Among the entries below, find each line with "fill" and show it.

____________________

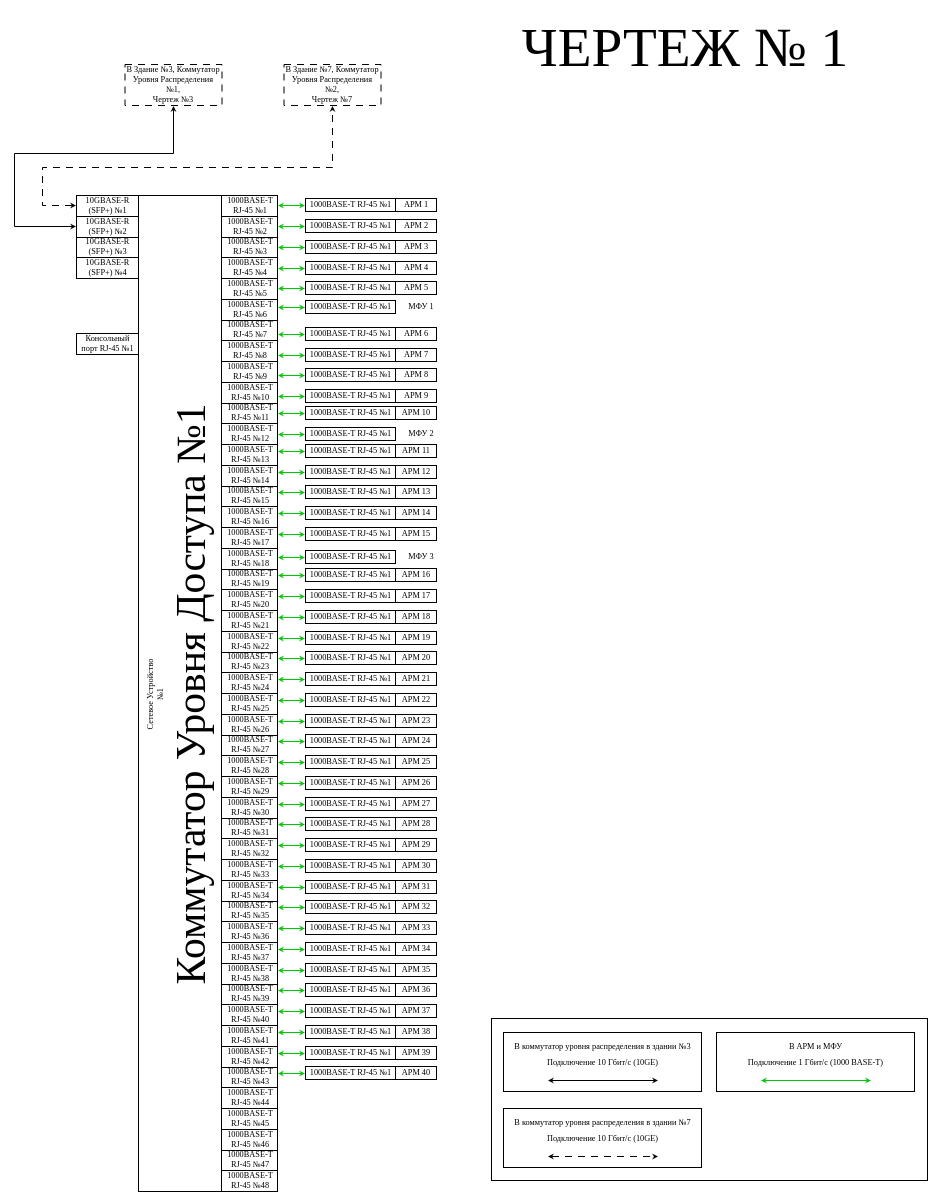
<!DOCTYPE html>
<html lang="ru">
<head>
<meta charset="utf-8">
<title>Чертеж № 1</title>
<style>
:root{--ink:#000;--paper:#fff;--link:#00c800;--pitch:20.75px}
*{box-sizing:border-box;margin:0;padding:0}
html,body{width:936px;height:1200px;overflow:hidden;background:var(--paper)}
body{position:relative;color:var(--ink);font:8.3px/10px "Liberation Serif",serif;text-align:center}
ul{list-style:none}
svg{display:block;overflow:visible}
h1{position:absolute;left:485px;top:16px;width:400px;font-size:55.3px;line-height:64px;font-weight:400;white-space:nowrap}
.wires{position:absolute;left:0;top:0;fill:none;stroke:var(--ink)}
.wires use{fill:var(--ink)}
.dashed{stroke-dasharray:7 6}
.uplink{position:absolute;top:64px;width:98px;height:42px;padding-top:1px;white-space:nowrap}
.switch{position:absolute;left:138px;top:195px;width:140px;height:997px;border:1px solid var(--ink)}
.switch h2,.switch p{position:absolute;top:498px;white-space:nowrap}
.switch h2{left:52px;font-size:41.5px;line-height:48px;font-weight:400;transform:translate(-50%,-50%) rotate(-90deg)}
.switch p{left:17px;transform:translate(-50%,-50%) rotate(-90deg)}
.ports{position:absolute;display:grid;grid-auto-rows:var(--pitch)}
.ports li{display:flex;align-items:center;justify-content:center;border-top:1px solid var(--ink)}
.access{left:221px;top:195px;width:57px;padding:0 3px 0 0;border-left:1px solid var(--ink)}
.access li{margin-right:-3px;padding:0 4px}
.fiber,.console{left:76px;width:63px;border:solid var(--ink);border-width:0 1px 1px}
.fiber{top:195px}
.console{top:333px}
.fiber li{padding:0 8px}
.hosts{position:absolute;left:278px;top:195px}
.hosts li{position:relative;display:flex;align-items:center;height:var(--pitch);white-space:nowrap}
.hosts svg{width:27px;height:8px;flex:none;color:var(--link)}
.hosts span{width:91px;height:14px;line-height:12px;border:1px solid var(--ink)}
.hosts span+span{width:42px;margin-left:-1px}
.hosts .mfp{width:52px;height:18px;line-height:18px;border:0;position:relative}
.mfp svg{position:absolute;left:0;top:0;width:52px;height:18px;z-index:-1}
.hosts li:nth-child(6){top:-2px}
.hosts li:nth-child(n+7):nth-child(-n+10){top:4px}
.hosts li:nth-child(n+13){top:-3.5px}
.hosts li:nth-child(18){top:-1.5px}
.legend{position:absolute;left:491px;top:1018px;width:437px;height:163px;padding:13px 11px;border:1px solid var(--ink);display:grid;grid-template:60px 60px/199px 199px;gap:16px 14px}
.legend li{border:1px solid var(--ink);padding-top:6px;line-height:16px;white-space:nowrap}
.legend svg{width:110px;height:8px;margin:5px auto 0}
.legend .green{color:var(--link)}
</style>
</head>
<body>
<svg width="0" height="0" style="position:absolute" aria-hidden="true">
<defs>
<path id="head" d="M0 0L-6 -3L-4 0L-6 3z" stroke="none"/>
<g id="link" fill="currentColor" stroke="currentColor"><path d="M4 4.5H23"/><use href="#head" x="27" y="4.5"/><use href="#head" transform="translate(0 4.5) scale(-1 1)"/></g>
<g id="long-heads" fill="currentColor"><use href="#head" x="110" y="4.5"/><use href="#head" transform="translate(0 4.5) scale(-1 1)"/></g>
<polygon id="hexagon" points="0.5,9 13.5,0.5 38.5,0.5 51.5,9 38.5,17.5 13.5,17.5" fill="none" stroke="#000"/>
</defs>
</svg>

<h1>ЧЕРТЕЖ № 1</h1>

<svg class="wires" width="936" height="1200" aria-hidden="true">
<rect class="dashed" x="125" y="64.5" width="97" height="41"/>
<rect class="dashed" x="284" y="64.5" width="97" height="41"/>
<path d="M72 226.5H14.5V153.5H173.5V109"/>
<path class="dashed" d="M72 205.5H42.5V167.5H332.5V109"/>
<use href="#head" x="76" y="226.5"/>
<use href="#head" x="76" y="205.5"/>
<use href="#head" transform="translate(173.5 106) rotate(-90)"/>
<use href="#head" transform="translate(332.5 106) rotate(-90)"/>
</svg>

<div class="uplink" style="left:124px">В Здание №3, Коммутатор<br>Уровня Распределения<br>№1,<br>Чертеж №3</div>
<div class="uplink" style="left:283px">В Здание №7, Коммутатор<br>Уровня Распределения<br>№2,<br>Чертеж №7</div>

<section class="switch">
<p>Сетевое Устройство<br>№1</p>
<h2>Коммутатор Уровня Доступа №1</h2>
</section>

<ul class="ports fiber">
<li>10GBASE-R (SFP+) №1</li>
<li>10GBASE-R (SFP+) №2</li>
<li>10GBASE-R (SFP+) №3</li>
<li>10GBASE-R (SFP+) №4</li>
</ul>
<ul class="ports console"><li>Консольный<br>порт RJ-45 №1</li></ul>

<ul class="ports access">
<li>1000BASE-T RJ-45 №1</li>
<li>1000BASE-T RJ-45 №2</li>
<li>1000BASE-T RJ-45 №3</li>
<li>1000BASE-T RJ-45 №4</li>
<li>1000BASE-T RJ-45 №5</li>
<li>1000BASE-T RJ-45 №6</li>
<li>1000BASE-T RJ-45 №7</li>
<li>1000BASE-T RJ-45 №8</li>
<li>1000BASE-T RJ-45 №9</li>
<li>1000BASE-T RJ-45 №10</li>
<li>1000BASE-T RJ-45 №11</li>
<li>1000BASE-T RJ-45 №12</li>
<li>1000BASE-T RJ-45 №13</li>
<li>1000BASE-T RJ-45 №14</li>
<li>1000BASE-T RJ-45 №15</li>
<li>1000BASE-T RJ-45 №16</li>
<li>1000BASE-T RJ-45 №17</li>
<li>1000BASE-T RJ-45 №18</li>
<li>1000BASE-T RJ-45 №19</li>
<li>1000BASE-T RJ-45 №20</li>
<li>1000BASE-T RJ-45 №21</li>
<li>1000BASE-T RJ-45 №22</li>
<li>1000BASE-T RJ-45 №23</li>
<li>1000BASE-T RJ-45 №24</li>
<li>1000BASE-T RJ-45 №25</li>
<li>1000BASE-T RJ-45 №26</li>
<li>1000BASE-T RJ-45 №27</li>
<li>1000BASE-T RJ-45 №28</li>
<li>1000BASE-T RJ-45 №29</li>
<li>1000BASE-T RJ-45 №30</li>
<li>1000BASE-T RJ-45 №31</li>
<li>1000BASE-T RJ-45 №32</li>
<li>1000BASE-T RJ-45 №33</li>
<li>1000BASE-T RJ-45 №34</li>
<li>1000BASE-T RJ-45 №35</li>
<li>1000BASE-T RJ-45 №36</li>
<li>1000BASE-T RJ-45 №37</li>
<li>1000BASE-T RJ-45 №38</li>
<li>1000BASE-T RJ-45 №39</li>
<li>1000BASE-T RJ-45 №40</li>
<li>1000BASE-T RJ-45 №41</li>
<li>1000BASE-T RJ-45 №42</li>
<li>1000BASE-T RJ-45 №43</li>
<li>1000BASE-T RJ-45 №44</li>
<li>1000BASE-T RJ-45 №45</li>
<li>1000BASE-T RJ-45 №46</li>
<li>1000BASE-T RJ-45 №47</li>
<li>1000BASE-T RJ-45 №48</li>
</ul>

<ul class="hosts">
<li><svg><use href="#link"/></svg><span>1000BASE-T RJ-45 №1</span><span>АРМ 1</span></li>
<li><svg><use href="#link"/></svg><span>1000BASE-T RJ-45 №1</span><span>АРМ 2</span></li>
<li><svg><use href="#link"/></svg><span>1000BASE-T RJ-45 №1</span><span>АРМ 3</span></li>
<li><svg><use href="#link"/></svg><span>1000BASE-T RJ-45 №1</span><span>АРМ 4</span></li>
<li><svg><use href="#link"/></svg><span>1000BASE-T RJ-45 №1</span><span>АРМ 5</span></li>
<li><svg><use href="#link"/></svg><span>1000BASE-T RJ-45 №1</span><span class="mfp"><svg><use href="#hexagon"/></svg>МФУ 1</span></li>
<li><svg><use href="#link"/></svg><span>1000BASE-T RJ-45 №1</span><span>АРМ 6</span></li>
<li><svg><use href="#link"/></svg><span>1000BASE-T RJ-45 №1</span><span>АРМ 7</span></li>
<li><svg><use href="#link"/></svg><span>1000BASE-T RJ-45 №1</span><span>АРМ 8</span></li>
<li><svg><use href="#link"/></svg><span>1000BASE-T RJ-45 №1</span><span>АРМ 9</span></li>
<li><svg><use href="#link"/></svg><span>1000BASE-T RJ-45 №1</span><span>АРМ 10</span></li>
<li><svg><use href="#link"/></svg><span>1000BASE-T RJ-45 №1</span><span class="mfp"><svg><use href="#hexagon"/></svg>МФУ 2</span></li>
<li><svg><use href="#link"/></svg><span>1000BASE-T RJ-45 №1</span><span>АРМ 11</span></li>
<li><svg><use href="#link"/></svg><span>1000BASE-T RJ-45 №1</span><span>АРМ 12</span></li>
<li><svg><use href="#link"/></svg><span>1000BASE-T RJ-45 №1</span><span>АРМ 13</span></li>
<li><svg><use href="#link"/></svg><span>1000BASE-T RJ-45 №1</span><span>АРМ 14</span></li>
<li><svg><use href="#link"/></svg><span>1000BASE-T RJ-45 №1</span><span>АРМ 15</span></li>
<li><svg><use href="#link"/></svg><span>1000BASE-T RJ-45 №1</span><span class="mfp"><svg><use href="#hexagon"/></svg>МФУ 3</span></li>
<li><svg><use href="#link"/></svg><span>1000BASE-T RJ-45 №1</span><span>АРМ 16</span></li>
<li><svg><use href="#link"/></svg><span>1000BASE-T RJ-45 №1</span><span>АРМ 17</span></li>
<li><svg><use href="#link"/></svg><span>1000BASE-T RJ-45 №1</span><span>АРМ 18</span></li>
<li><svg><use href="#link"/></svg><span>1000BASE-T RJ-45 №1</span><span>АРМ 19</span></li>
<li><svg><use href="#link"/></svg><span>1000BASE-T RJ-45 №1</span><span>АРМ 20</span></li>
<li><svg><use href="#link"/></svg><span>1000BASE-T RJ-45 №1</span><span>АРМ 21</span></li>
<li><svg><use href="#link"/></svg><span>1000BASE-T RJ-45 №1</span><span>АРМ 22</span></li>
<li><svg><use href="#link"/></svg><span>1000BASE-T RJ-45 №1</span><span>АРМ 23</span></li>
<li><svg><use href="#link"/></svg><span>1000BASE-T RJ-45 №1</span><span>АРМ 24</span></li>
<li><svg><use href="#link"/></svg><span>1000BASE-T RJ-45 №1</span><span>АРМ 25</span></li>
<li><svg><use href="#link"/></svg><span>1000BASE-T RJ-45 №1</span><span>АРМ 26</span></li>
<li><svg><use href="#link"/></svg><span>1000BASE-T RJ-45 №1</span><span>АРМ 27</span></li>
<li><svg><use href="#link"/></svg><span>1000BASE-T RJ-45 №1</span><span>АРМ 28</span></li>
<li><svg><use href="#link"/></svg><span>1000BASE-T RJ-45 №1</span><span>АРМ 29</span></li>
<li><svg><use href="#link"/></svg><span>1000BASE-T RJ-45 №1</span><span>АРМ 30</span></li>
<li><svg><use href="#link"/></svg><span>1000BASE-T RJ-45 №1</span><span>АРМ 31</span></li>
<li><svg><use href="#link"/></svg><span>1000BASE-T RJ-45 №1</span><span>АРМ 32</span></li>
<li><svg><use href="#link"/></svg><span>1000BASE-T RJ-45 №1</span><span>АРМ 33</span></li>
<li><svg><use href="#link"/></svg><span>1000BASE-T RJ-45 №1</span><span>АРМ 34</span></li>
<li><svg><use href="#link"/></svg><span>1000BASE-T RJ-45 №1</span><span>АРМ 35</span></li>
<li><svg><use href="#link"/></svg><span>1000BASE-T RJ-45 №1</span><span>АРМ 36</span></li>
<li><svg><use href="#link"/></svg><span>1000BASE-T RJ-45 №1</span><span>АРМ 37</span></li>
<li><svg><use href="#link"/></svg><span>1000BASE-T RJ-45 №1</span><span>АРМ 38</span></li>
<li><svg><use href="#link"/></svg><span>1000BASE-T RJ-45 №1</span><span>АРМ 39</span></li>
<li><svg><use href="#link"/></svg><span>1000BASE-T RJ-45 №1</span><span>АРМ 40</span></li>
</ul>

<ul class="legend">
<li>В коммутатор уровня распределения в здании №3<br>Подключение 10 Гбит/с (10GE)<svg><path d="M4 4.5H106" stroke="currentColor"/><use href="#long-heads"/></svg></li>
<li>В АРМ и МФУ<br>Подключение 1 Гбит/с (1000 BASE-T)<svg class="green"><path d="M4 4.5H106" stroke="currentColor"/><use href="#long-heads"/></svg></li>
<li>В коммутатор уровня распределения в здании №7<br>Подключение 10 Гбит/с (10GE)<svg><path class="dashed" d="M4 4.5H106" stroke="currentColor"/><use href="#long-heads"/></svg></li>
</ul>
</body>
</html>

____________________

▶ _Output of the exercise_
.wires{position:absolute;left:0;top:0;fill:none;stroke:var(--ink)}
.wires use{fill:var(--ink)}
<g id="link" fill="currentColor" stroke="currentColor"><path d="M4 4.5H23"/><use href="#head" x="27" y="4.5"/><use href="#head" transform="translate(0 4.5) scale(-1 1)"/></g>
<g id="long-heads" fill="currentColor"><use href="#head" x="110" y="4.5"/><use href="#head" transform="translate(0 4.5) scale(-1 1)"/></g>
<polygon id="hexagon" points="0.5,9 13.5,0.5 38.5,0.5 51.5,9 38.5,17.5 13.5,17.5" fill="none" stroke="#000"/>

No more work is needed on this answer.